Advocate of improving life for older adults with cancer

“How did I go from a history major to cancer nurse researcher? I chose to change my path to follow what I love, and chose to be challenged to make myself better.

Soon after graduating with a history degree I realized that it wasn’t for me. I applied to nursing school and was accepted. That began my career in cancer nursing and academia.

My first job was a bone marrow transplant nurse at Cleveland Clinic while I pursued a master’s degree in oncology nursing. The first exposure I had to research was here at UCF, working as a research nurse for a nationally funded study – and it was exciting! A nursing PhD program was just beginning, and I was in the inaugural class. In the years since joining the faculty full time after graduation, I have been appointed to an endowed professorship and awarded federally funded grants.

My research focus on improving quality of life for older adults with cancer became clear early in my career. While working on a study, I discovered older survivors behaved differently than younger survivors. They tend to minimize cancer, often doing little or nothing to manage symptoms, and are at high risk for severe side effects. But they don’t have to live like that.

My current funded study is helping get their mind ‘into the game’ of proper self-care with an innovative educational tool. I never would have thought about using technology without my colleagues’ encouragement to think outside the box.
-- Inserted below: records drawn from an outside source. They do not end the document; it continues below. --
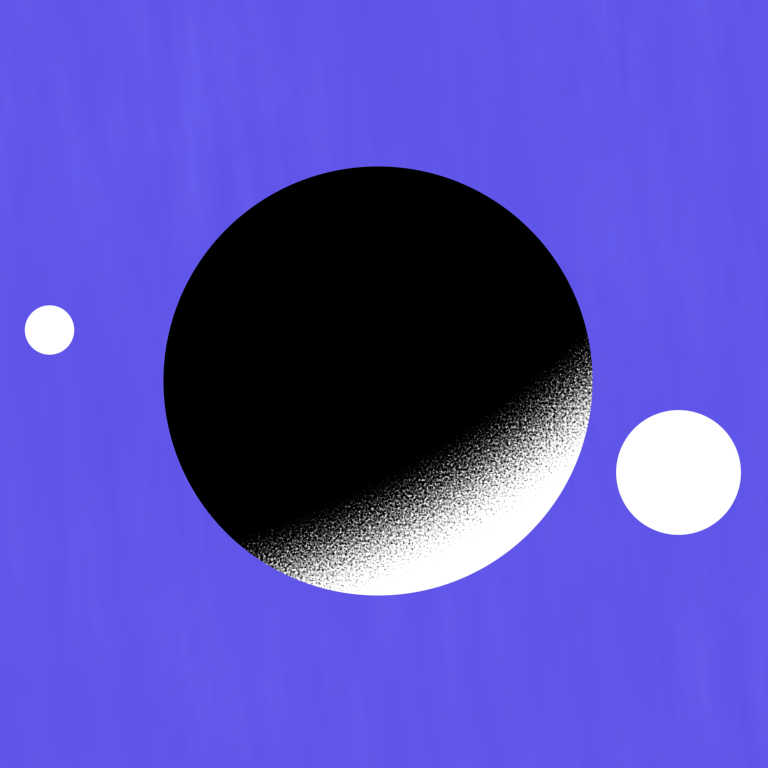
Give the GLSL for this background, as a Shadertoy shader.

```glsl
// Draws a grainy, half-lit black planet with two white moons on a brushed violet field.

const vec3 VIOLET = vec3(0.376, 0.339, 0.914);
const vec3 BRUSH_TINT = vec3(0.05, 0.06, 0.05);
const vec3 WHITE = vec3(1.0);

// Pseudo-random gradient in [-1, 1] for a lattice corner
vec2 cornerGradient(vec2 cell) {
    vec3 p = fract(cell.xyx * vec3(0.1031, 0.1030, 0.0973));
    p += dot(p, p.yzx + 33.33);
    return 2.0 * fract((p.xx + p.yz) * p.zy) - 1.0;
}

float gradientNoise(vec2 p) {
    vec2 cell = floor(p);
    vec2 f = p - cell;
    vec2 w = f * f * f * (f * (f * 6.0 - 15.0) + 10.0);
    vec2 e = vec2(1.0, 0.0);
    float a = dot(cornerGradient(cell), f);
    float b = dot(cornerGradient(cell + e.xy), f - e.xy);
    float c = dot(cornerGradient(cell + e.yx), f - e.yx);
    float d = dot(cornerGradient(cell + e.xx), f - e.xx);
    return mix(mix(a, b, w.x), mix(c, d, w.x), w.y);
}

// Antialiased coverage of a disc
float disc(vec2 p, vec2 center, float radius, float pixel) {
    return 1.0 - smoothstep(-pixel, pixel, length(p - center) - radius);
}

// Long, slightly slanted brush marks that fade in and out over broad patches
vec3 brushedField(vec2 p) {
    vec2 slanted = vec2(p.x + 0.12 * p.y, p.y);
    float patches = gradientNoise(p * 3.0 + 7.0);
    float marks = 0.0;
    float weight = 0.5;
    vec2 scale = vec2(24.0, 3.5);
    for (int i = 0; i < 3; i++) {
        marks += weight * gradientNoise(slanted * scale + 19.0 * float(i));
        scale *= 2.1;
        weight *= 0.65;
    }
    float strength = 0.45 + 0.6 * smoothstep(-0.2, 0.4, patches);
    return VIOLET + BRUSH_TINT * (marks * strength + 0.25 * patches);
}

// Light rising across a wide curved terminator, broken into fine specks
float stippledLight(vec2 p, vec2 shadowCenter, float darkRadius, float lightRadius) {
    float light = (length(p - shadowCenter) - darkRadius) / (lightRadius - darkRadius);
    float grain = gradientNoise(p * 291.0 + 0.37) + 0.6 * gradientNoise(p * 437.0 + 31.7);
    float spread = smoothstep(-0.15, 0.35, light) * (1.0 - smoothstep(0.9, 1.35, light));
    return smoothstep(0.08, 0.94, light + 0.55 * grain * spread);
}

void mainImage(out vec4 fragColor, in vec2 fragCoord) {
    vec2 p = fragCoord / iResolution.y;
    float pixel = 0.8 / iResolution.y;

    vec3 color = brushedField(p);

    // Planet
    float light = stippledLight(p, vec2(-0.0065, 1.344), 1.081, 1.208);
    color = mix(color, WHITE * light, disc(p, vec2(0.4922, 0.5039), 0.2793, pixel));

    // Moons
    color = mix(color, WHITE, disc(p, vec2(0.0645, 0.5703), 0.0322, pixel));
    color = mix(color, WHITE, disc(p, vec2(0.8835, 0.3848), 0.0813, pixel));

    fragColor = vec4(color, 1.0);
}
```
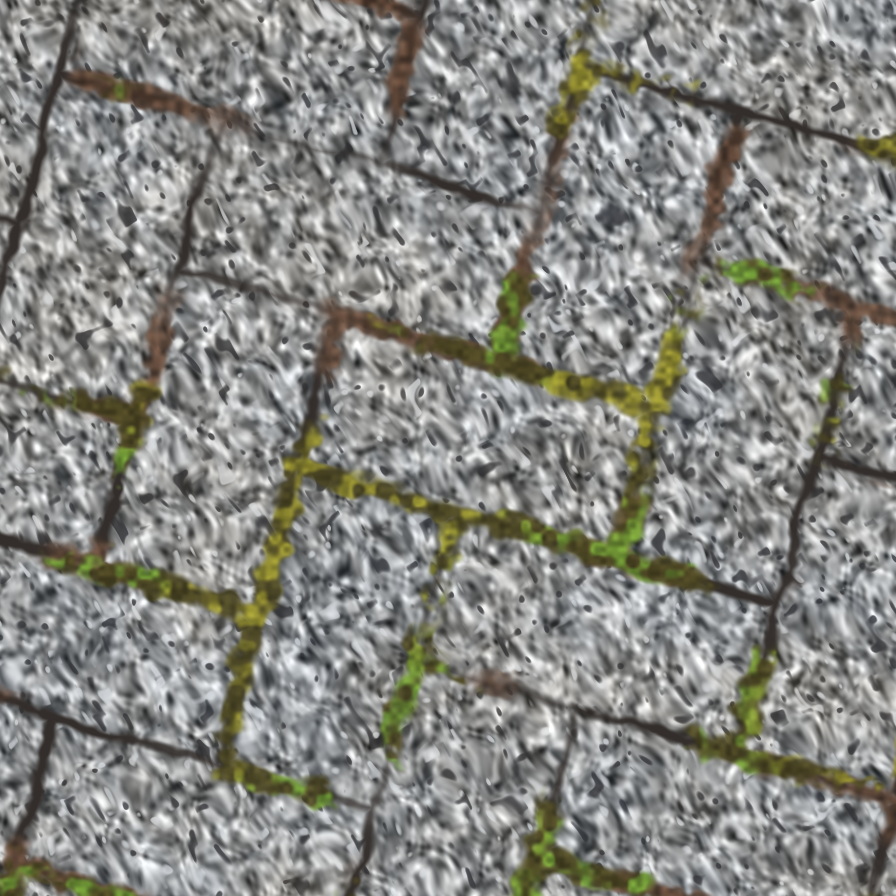
Reproduce this texture procedurally as a Shadertoy shader.

```glsl
// Weathered herringbone paving of speckled concrete blocks, seen at a slant.
// Block edges come from a lattice rule on cell indices; layered value noise
// makes the grain, the uneven joints and the dirt and moss growing in them.

// Layout: canvas position of one block corner and the two block-width axes
const vec2 CORNER = vec2(0.245, 0.867);
const vec2 AXIS_U = vec2(0.1784, -0.0521);
const vec2 AXIS_V = vec2(-0.0456, -0.1667);

// Joints, in block widths
const float EDGE_WOBBLE = 0.05;
const float JOINT_THIN = 0.014;
const float JOINT_WIDE = 0.040;
const float MOSS_WIDTH = 0.078;
const float MOSS_LEVEL = 0.54;

// Grain: cells per canvas across and along the grain direction
const vec2 GRAIN_SCALE = vec2(112.0, 74.0);
const vec2 GRAIN_DIR = vec2(0.50, -0.866);
const float GRAIN_CONTRAST = 0.98;
const float BLOCK_VARIATION = 0.05;

const vec3 STONE = vec3(0.575, 0.58, 0.58);
const vec3 CHIP = vec3(0.86, 0.87, 0.88);
const vec3 PIT = vec3(0.20, 0.20, 0.21);
const vec3 CRACK = vec3(0.20, 0.18, 0.17);
const vec3 DIRT = vec3(0.37, 0.27, 0.21);
const vec3 MOSS_DARK = vec3(0.29, 0.27, 0.13);
const vec3 MOSS_GOLD = vec3(0.58, 0.56, 0.18);
const vec3 MOSS_GREEN = vec3(0.42, 0.58, 0.20);

float hash(vec2 p) {
    return fract(sin(dot(p, vec2(12.9898, 78.233))) * 43758.5453);
}

float noise(vec2 p) {
    vec2 i = floor(p), f = fract(p);
    f = f * f * (3.0 - 2.0 * f);
    float low = mix(hash(i), hash(i + vec2(1, 0)), f.x);
    float high = mix(hash(i + vec2(0, 1)), hash(i + vec2(1, 1)), f.x);
    return mix(low, high, f.y);
}

// Returns the block's first cell (xy) and the distance to its edge (z)
vec3 herringbone(vec2 p) {
    vec2 cell = floor(p);
    float kind = mod(cell.x - cell.y, 4.0);
    bool lying = kind < 1.5;
    vec2 size = lying ? vec2(2, 1) : vec2(1, 2);
    if (kind > 0.5 && kind < 1.5) cell.x -= 1.0;
    if (kind > 1.5 && kind < 2.5) cell.y -= 1.0;
    vec2 gap = 0.5 * size - abs(p - cell - 0.5 * size);
    return vec3(cell, min(gap.x, gap.y));
}

// Speckled aggregate with pale chips, dark pits and a faint colour drift
vec3 stone(vec2 uv, float tone) {
    vec2 across = vec2(-GRAIN_DIR.y, GRAIN_DIR.x);
    vec2 g = vec2(dot(uv, across), dot(uv, GRAIN_DIR)) * GRAIN_SCALE;
    g += 1.2 * vec2(noise(uv * 31.0), noise(uv * 31.0 + 17.0));
    float grain = 0.6 * noise(g) + 0.4 * noise(g * 1.7 + 41.0) - 0.5;
    vec3 col = STONE + tone + GRAIN_CONTRAST * grain;
    col = mix(col, CHIP, 0.75 * smoothstep(0.80, 0.95, noise(g * 0.9 + 73.0)));
    col = mix(col, PIT, 0.80 * smoothstep(0.79, 0.94, noise(g * 0.95 + 129.0)));
    float drift = noise(uv * 9.0 + 5.0) + 0.6 * noise(g * 0.6 + 211.0) - 0.8;
    return col + drift * vec3(0.025, 0.005, -0.022);
}

void mainImage(out vec4 fragColor, in vec2 fragCoord) {
    vec2 uv = fragCoord / iResolution.y;
    vec2 p = inverse(mat2(AXIS_U, AXIS_V)) * (uv - CORNER);
    float pixel = 1.0 / (iResolution.y * length(AXIS_V));

    // Blocks with slightly uneven edges
    vec2 wobble = vec2(noise(p * 3.5), noise(p * 3.5 + 31.0)) - 0.5;
    wobble += 0.5 * (vec2(noise(p * 12.0), noise(p * 12.0 + 57.0)) - 0.5);
    vec3 block = herringbone(p + EDGE_WOBBLE * wobble);
    float edge = block.z;
    vec3 col = stone(uv, BLOCK_VARIATION * (hash(block.xy + 3.0) - 0.5));

    // Soft shade beside the joints, then the cracks themselves
    float wear = noise(p * 1.4 + 8.0);
    float rough = noise(p * 17.0 + 90.0);
    col *= 1.0 - 0.16 * (1.0 - smoothstep(0.0, 0.12, edge));
    float width = mix(JOINT_THIN, JOINT_WIDE, wear) * (0.6 + 0.8 * rough);
    float soft = pixel + 0.016;
    float crack = 1.0 - smoothstep(width - soft, width + soft, edge);
    col = mix(col, CRACK, crack * mix(0.45, 1.0, smoothstep(0.2, 0.6, wear)));

    // Brown dirt fills some stretches
    float dirtZone = smoothstep(0.56, 0.72, noise(p * 1.6 + 140.0));
    float dirtWidth = MOSS_WIDTH * (0.45 + 0.8 * rough);
    float dirt = 1.0 - smoothstep(dirtWidth - 0.03, dirtWidth + 0.03, edge);
    vec3 dirtColour = DIRT * (0.6 + 0.8 * noise(uv * 120.0));
    col = mix(col, dirtColour, 0.85 * dirt * dirtZone);

    // Ragged moss, thicker towards the lower right
    float damp = 0.28 * (0.5 - uv.y) + 0.12 * (uv.x - 0.5);
    float growth = noise(p * 1.5 + 260.0) + damp + 0.18 * (rough - 0.5);
    float mossZone = smoothstep(MOSS_LEVEL, MOSS_LEVEL + 0.14, growth);
    float mossWidth = MOSS_WIDTH * (0.4 + 1.1 * noise(p * 11.0 + 310.0));
    float moss = 1.0 - smoothstep(mossWidth - 0.03, mossWidth + 0.03, edge);
    vec3 fresh = mix(MOSS_GOLD, MOSS_GREEN, smoothstep(0.4, 0.7, noise(p * 1.1 + 400.0)));
    vec3 mossColour = mix(MOSS_DARK, fresh, smoothstep(0.35, 0.8, noise(uv * 75.0 + 20.0)));
    mossColour *= 0.75 + 0.5 * noise(uv * 150.0);
    col = mix(col, mossColour, 0.92 * moss * mossZone);

    fragColor = vec4(clamp(col, 0.0, 1.0), 1.0);
}
```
As a nurse, we have many options and I love sharing that with students. Research is hard work, but it is never boring.”\

UCF Affiliations